A Central Florida woman has been charged with first-degree murder in the fentanyl-related overdose death of a friend simply for helping the friend connect with a drug dealer.
Florida's drug war is particularly vicious. Prosecutors there can charge people who provide drugs with murder if their customers die from drug overdoses. Earlier this year, the state added fentanyl and other opioids to the list of drugs that can trigger murder charges (and some new mandatory minimum sentences as well).
But Jamie Nelson, 34, was not the dealer who provided the fentanyl and heroin that killed Tracy Skornika in June. According to police, Skornika gave Nelson $50 to help her to find a heroin connection. Nelson took her to a dealer she apparently knew. Skornika overdosed and was found on her bathroom floor. She was pronounced dead three hours later at a hospital.
There's nothing is this story that even suggests that Nelson wanted her friend dead. The Orlando Sentinel report on the case notes that Nelson cried when she found out Skornika had died.

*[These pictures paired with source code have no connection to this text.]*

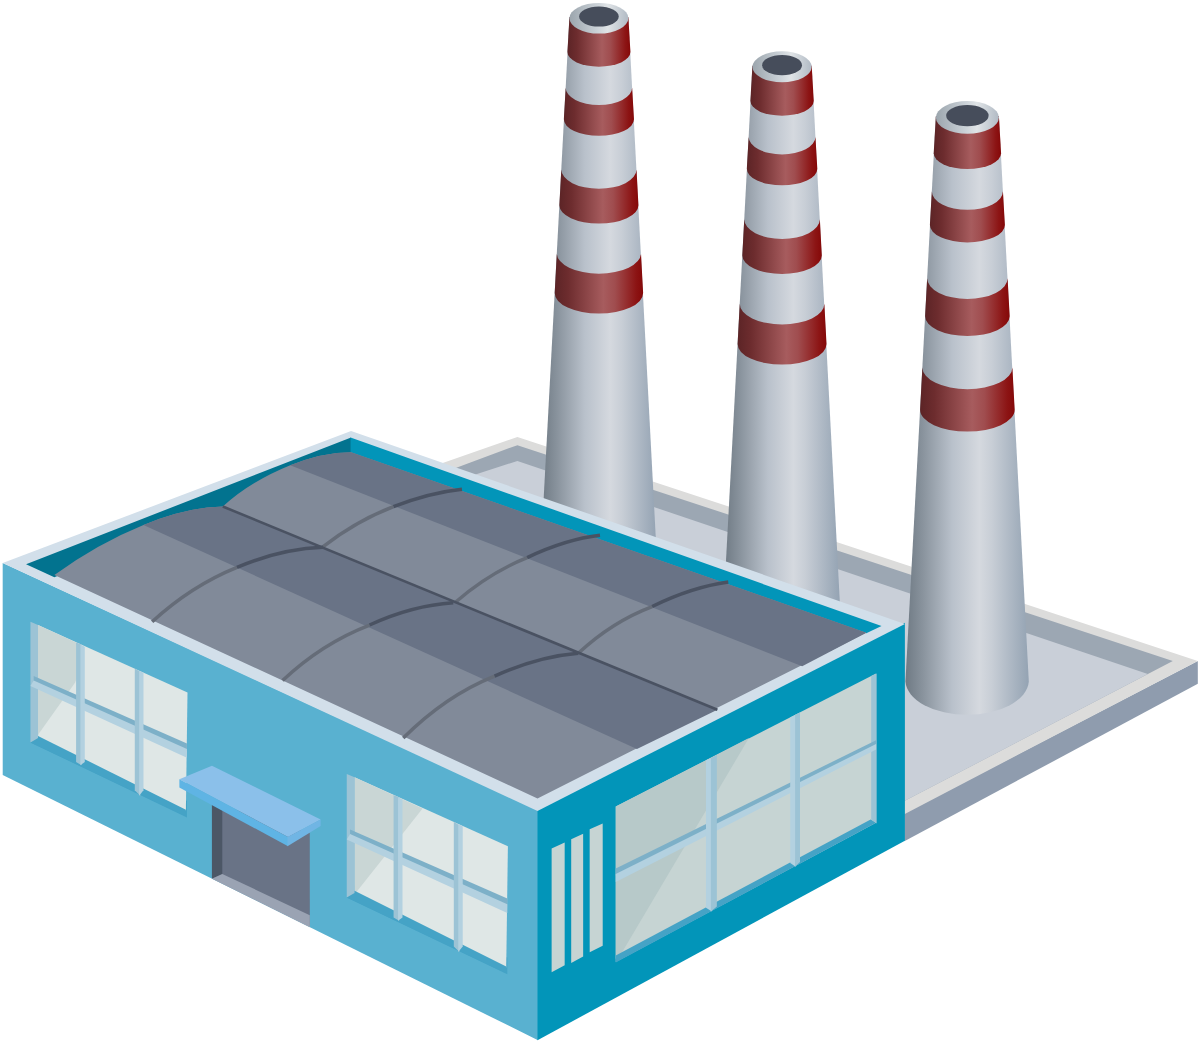
<!DOCTYPE html>
<html lang="en">
<head>
<meta charset="utf-8">
<title>Isometric factory</title>
<style>
:root {
  --paper: #ffffff;
  --wall-front: #59b1d0;
  --wall-side: #0295b9;
  --wall-inner: #02738f;
  --parapet: #d2dfea;
  --roof-light: #818a99;
  --roof-dark: #697386;
  --roof-line-soft: #656c78;
  --roof-line: #4a5262;
  --glass-front: #dfe7e6;
  --glass-front-shade: #c9d6d5;
  --glass-side: #c6d4d3;
  --glass-side-shade: #b7c9c9;
  --frame-light: #b3d1e0;
  --frame-mid: #9cc3d5;
  --frame-dark: #7db0c8;
  --sill: #45a3c6;
  --yard-rim: #dcdcdb;
  --yard-wall: #9ca7b3;
  --yard-floor: #c9cfd8;
  --yard-side: #8f9cae;
  --awning: #8bc0ea;
  --awning-front: #5fb4e4;
  --awning-end: #70b5e4;
  --door-jamb: #4c5766;
  --threshold: #9aa3b3;
  --flue: #464d5b;
}
html, body { margin: 0; background: var(--paper); overflow: hidden; }
.factory { display: block; width: 1200px; height: 1042px; }
.wall-front { fill: var(--wall-front); }
.wall-side { fill: var(--wall-side); }
.wall-inner { fill: var(--wall-inner); }
.parapet { fill: var(--parapet); }
.roof-light { fill: var(--roof-light); }
.roof-dark { fill: var(--roof-dark); }
.rib { fill: none; stroke-width: 3.2; }
.rib-soft { stroke: var(--roof-line-soft); }
.rib-deep, .seam { fill: none; stroke: var(--roof-line); }
.seam { stroke-width: 2.4; }
.glass-front { fill: var(--glass-front); }
.glass-front-shade { fill: var(--glass-front-shade); }
.glass-side { fill: var(--glass-side); }
.glass-side-shade { fill: var(--glass-side-shade); }
.frame-light { fill: var(--frame-light); }
.frame-mid { fill: var(--frame-mid); }
.frame-dark { fill: var(--frame-dark); }
.sill { fill: var(--sill); }
.yard-rim { fill: var(--yard-rim); }
.yard-wall { fill: var(--yard-wall); }
.yard-floor { fill: var(--yard-floor); }
.yard-side { fill: var(--yard-side); }
.awning { fill: var(--awning); }
.awning-front { fill: var(--awning-front); }
.awning-end { fill: var(--awning-end); }
.door { fill: var(--roof-dark); }
.door-jamb { fill: var(--door-jamb); }
.threshold { fill: var(--threshold); }
.flue { fill: var(--flue); }
</style>
</head>
<body>
<svg class="factory" viewBox="0 0 1104 958.6" role="img" aria-label="Isometric factory: blue workshop with a grey vaulted roof and three red-striped chimneys">
  <defs>
    <linearGradient id="concrete">
      <stop offset="0" stop-color="#6f7a84"/>
      <stop offset=".14" stop-color="#89939d"/>
      <stop offset=".38" stop-color="#b9c1cb"/>
      <stop offset=".6" stop-color="#d5d9df"/>
      <stop offset=".7" stop-color="#c8ced6"/>
      <stop offset="1" stop-color="#94a3b3"/>
    </linearGradient>
    <linearGradient id="stripe">
      <stop offset="0" stop-color="#5c2426"/>
      <stop offset=".15" stop-color="#6d2c2e"/>
      <stop offset=".55" stop-color="#a75c5e"/>
      <stop offset=".68" stop-color="#a04d4f"/>
      <stop offset=".92" stop-color="#8c1414"/>
      <stop offset="1" stop-color="#850808"/>
    </linearGradient>
    <linearGradient id="rim">
      <stop offset="0" stop-color="#9ba5ad"/>
      <stop offset=".45" stop-color="#c9d0d6"/>
      <stop offset=".65" stop-color="#e0e4e7"/>
      <stop offset="1" stop-color="#b1bac4"/>
    </linearGradient>

    <g id="chimney">
      <path fill="url(#concrete)" d="M-29 0H29L56.5 520A56.8 32 0 0 1 -57 520Z"/>
      <g fill="url(#stripe)">
        <path d="M-29 0H29L31 34A31 14.5 0 0 1 -31 34Z"/>
        <path d="M-32.7 69A32.7 17 0 0 0 32.7 69L34.5 100A34.5 16 0 0 1 -34.5 100Z"/>
        <path d="M-37 149A37 19 0 0 0 37 149L38.9 184A38.9 18 0 0 1 -38.9 184Z"/>
        <path d="M-41.4 231A41.4 20 0 0 0 41.4 231L43.5 270A43.5 20 0 0 1 -43.5 270Z"/>
      </g>
      <ellipse fill="url(#rim)" cx="0" cy="1" rx="29" ry="15"/>
      <ellipse class="flue" cx="0" cy="-.6" rx="19.5" ry="9.8"/>
    </g>

    <g id="front-glass">
      <path class="sill" d="M0 111L7 100L144 165V180Z"/>
      <path class="glass-front" d="M7 3L144.500 65L143 174L7 107Z"/>
    </g>
    <g id="front-bars">
      <path class="sill" d="M0 111L7 105L143 173V179Z"/>
      <path class="frame-mid" d="M0 0L7 3V107L0 111Z"/>
      <path class="frame-dark" d="M3 50L144 112V119L3 57Z"/>
      <path class="frame-light" d="M3 54L144 117V125L0 59Z"/>
      <path class="frame-mid" d="M42 19L47 21V132L42 129Z"/>
      <path class="frame-light" d="M46 21L50 23V129L46 132Z"/>
      <path class="frame-mid" d="M96 43L101 46V160L96 155Z"/>
      <path class="frame-light" d="M100 45L104 47V155L100 160Z"/>
    </g>
  </defs>

  <g id="yard">
    <path class="yard-side" d="M832 748L1102 608V629L832 774Z"/>
    <path class="yard-rim" d="M404 427L476 402L1102 608L832 749L600 560Z"/>
    <path class="yard-wall" d="M418 431L476 409.500L1079 608L832 737L600 560Z"/>
    <path class="yard-floor" d="M436 437L476 424L1056 620L832 737L600 560Z"/>
  </g>

  <g id="chimneys">
    <use href="#chimney" transform="translate(551 15.800) scale(.935 .94)"/>
    <use href="#chimney" transform="translate(719.500 60.500) scale(.94 .948)"/>
    <use href="#chimney" transform="translate(890 107)"/>
  </g>

  <g id="workshop-walls">
    <path class="wall-front" d="M2.500 518L495 745V957L2.500 713Z"/>
    <path class="wall-side" d="M494.500 745L832.500 573V773.500L494.500 957Z"/>
  </g>

  <g id="roof">
    <path class="parapet" d="M2.500 518L323 396.500L832.500 574L494.500 746Z"/>
    <path class="wall-inner" d="M24 519L323 402.500V420L50 531Z"/>
    <path class="wall-side" d="M322.500 402.500L811 576L797 582.500L322.500 420Z"/>
    <path class="roof-light" d="M50 529Q90 500 132 483Q171 466.500 205 466Q230 443 267 428Q297 416 323 416L797 582L494.500 734.500Z"/>
    <path class="roof-dark" d="M132 483Q171 466.500 205 466L660 653L586 689Z"/>
    <path class="roof-dark" d="M267 428Q297 416 323 416L797 582L738 613Z"/>
    <g class="rib rib-soft">
      <path d="M140 572Q176 539 218 522"/>
      <path d="M260 626Q296 592 340 575"/>
      <path d="M371 679Q410 640 455 622"/>
      <path d="M297 503Q328 479 362 466"/>
      <path d="M419 554Q450 527 485 513"/>
      <path d="M532 601Q563 572 600 558"/>
    </g>
    <g class="rib rib-deep">
      <path d="M218 522Q258 505 297 503.500"/>
      <path d="M340 575Q379 557 417 554.500"/>
      <path d="M455 622Q495 604 532 601"/>
      <path d="M362 466Q396 453 425 450"/>
      <path d="M485 513Q521 496 552 492.500"/>
      <path d="M600 558Q637 540 670 535.500"/>
    </g>
    <path class="seam" d="M205 466L660 653"/>
  </g>

  <g id="front-windows">
    <g transform="translate(28 572)">
      <use href="#front-glass"/>
      <path class="glass-front-shade" d="M7 3L46 21L45 46L41 56L7 104Z"/>
      <use href="#front-bars"/>
    </g>
    <g transform="translate(319 712) scale(1.026 1.024)">
      <use href="#front-glass"/>
      <path class="glass-front-shade" d="M7 3L68 31L8 107L7 106Z"/>
      <use href="#front-bars"/>
    </g>
  </g>

  <g id="entrance">
    <path class="door" d="M195 738L285 766V852L195 808Z"/>
    <path class="door-jamb" d="M195 738L204.500 742V804L195 808.500Z"/>
    <path class="threshold" d="M195 808.500L204.500 804L285 842V853Z"/>
    <path class="awning" d="M165 717L195 704.500L295 754L265 770Z"/>
    <path class="awning-front" d="M165 717L265 770V778.500L165 724.500Z"/>
    <path class="awning-end" d="M264.500 770L295 754V760L264.500 778.500Z"/>
  </g>

  <g id="vents" class="glass-side">
    <path d="M507.500 780.500L519.500 775V888L507.500 894.500Z"/>
    <path d="M525.500 772L536.500 767V880L525.500 886Z"/>
    <path d="M542.500 763L554.500 757.500V870L542.500 876Z"/>
  </g>

  <g id="side-window">
    <path class="glass-side" d="M566.500 742L806 619.500V757L566.500 885Z"/>
    <path class="glass-side-shade" d="M566.500 742L689 679L570 880L566.500 882Z"/>
    <path class="sill" d="M566.500 879L801 754L806 757L566.500 885.500Z"/>
    <path class="frame-mid" d="M801.500 622L806.500 619.500V757.500L801.500 754Z"/>
    <path class="frame-dark" d="M566.500 799L806 681V686L566.500 806Z"/>
    <path class="frame-light" d="M566.500 804L806 684.500V689.500L566.500 811.500Z"/>
    <path class="frame-light" d="M649.500 699.500L655 697V838.500L649.500 835Z"/>
    <path class="frame-mid" d="M654 697.500L659.500 694.500V834L654 838.500Z"/>
    <path class="frame-light" d="M727 660L732 657.500V797.500L727 794Z"/>
    <path class="frame-mid" d="M731.500 657.500L736 655.500V793L731.500 797.500Z"/>
  </g>
</svg>
</body>
</html>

It's an absurd upending of justice to think someone should be indicted for first-degree murder without intending to kill anybody. But Florida's drug war is so focused on punishment that prosecutors and lawmakers don't even care about intent. Nelson could face the death penalty if she's convicted.
This story needs attention, because these laws are sold as mechanisms to punish sinister drug dealers. But that's obviously not what's happening here, and this isn't an anomaly. A Reason investigation by C.J. Ciaramella and Lauren Krisai showed that Florida's prisons are full of people like Nelson: fellow addicts, not high-level drug dealers. Read what their data show here.
Start your day with Reason. Get a daily brief of the most important stories and trends every weekday morning when you subscribe to Reason Roundup.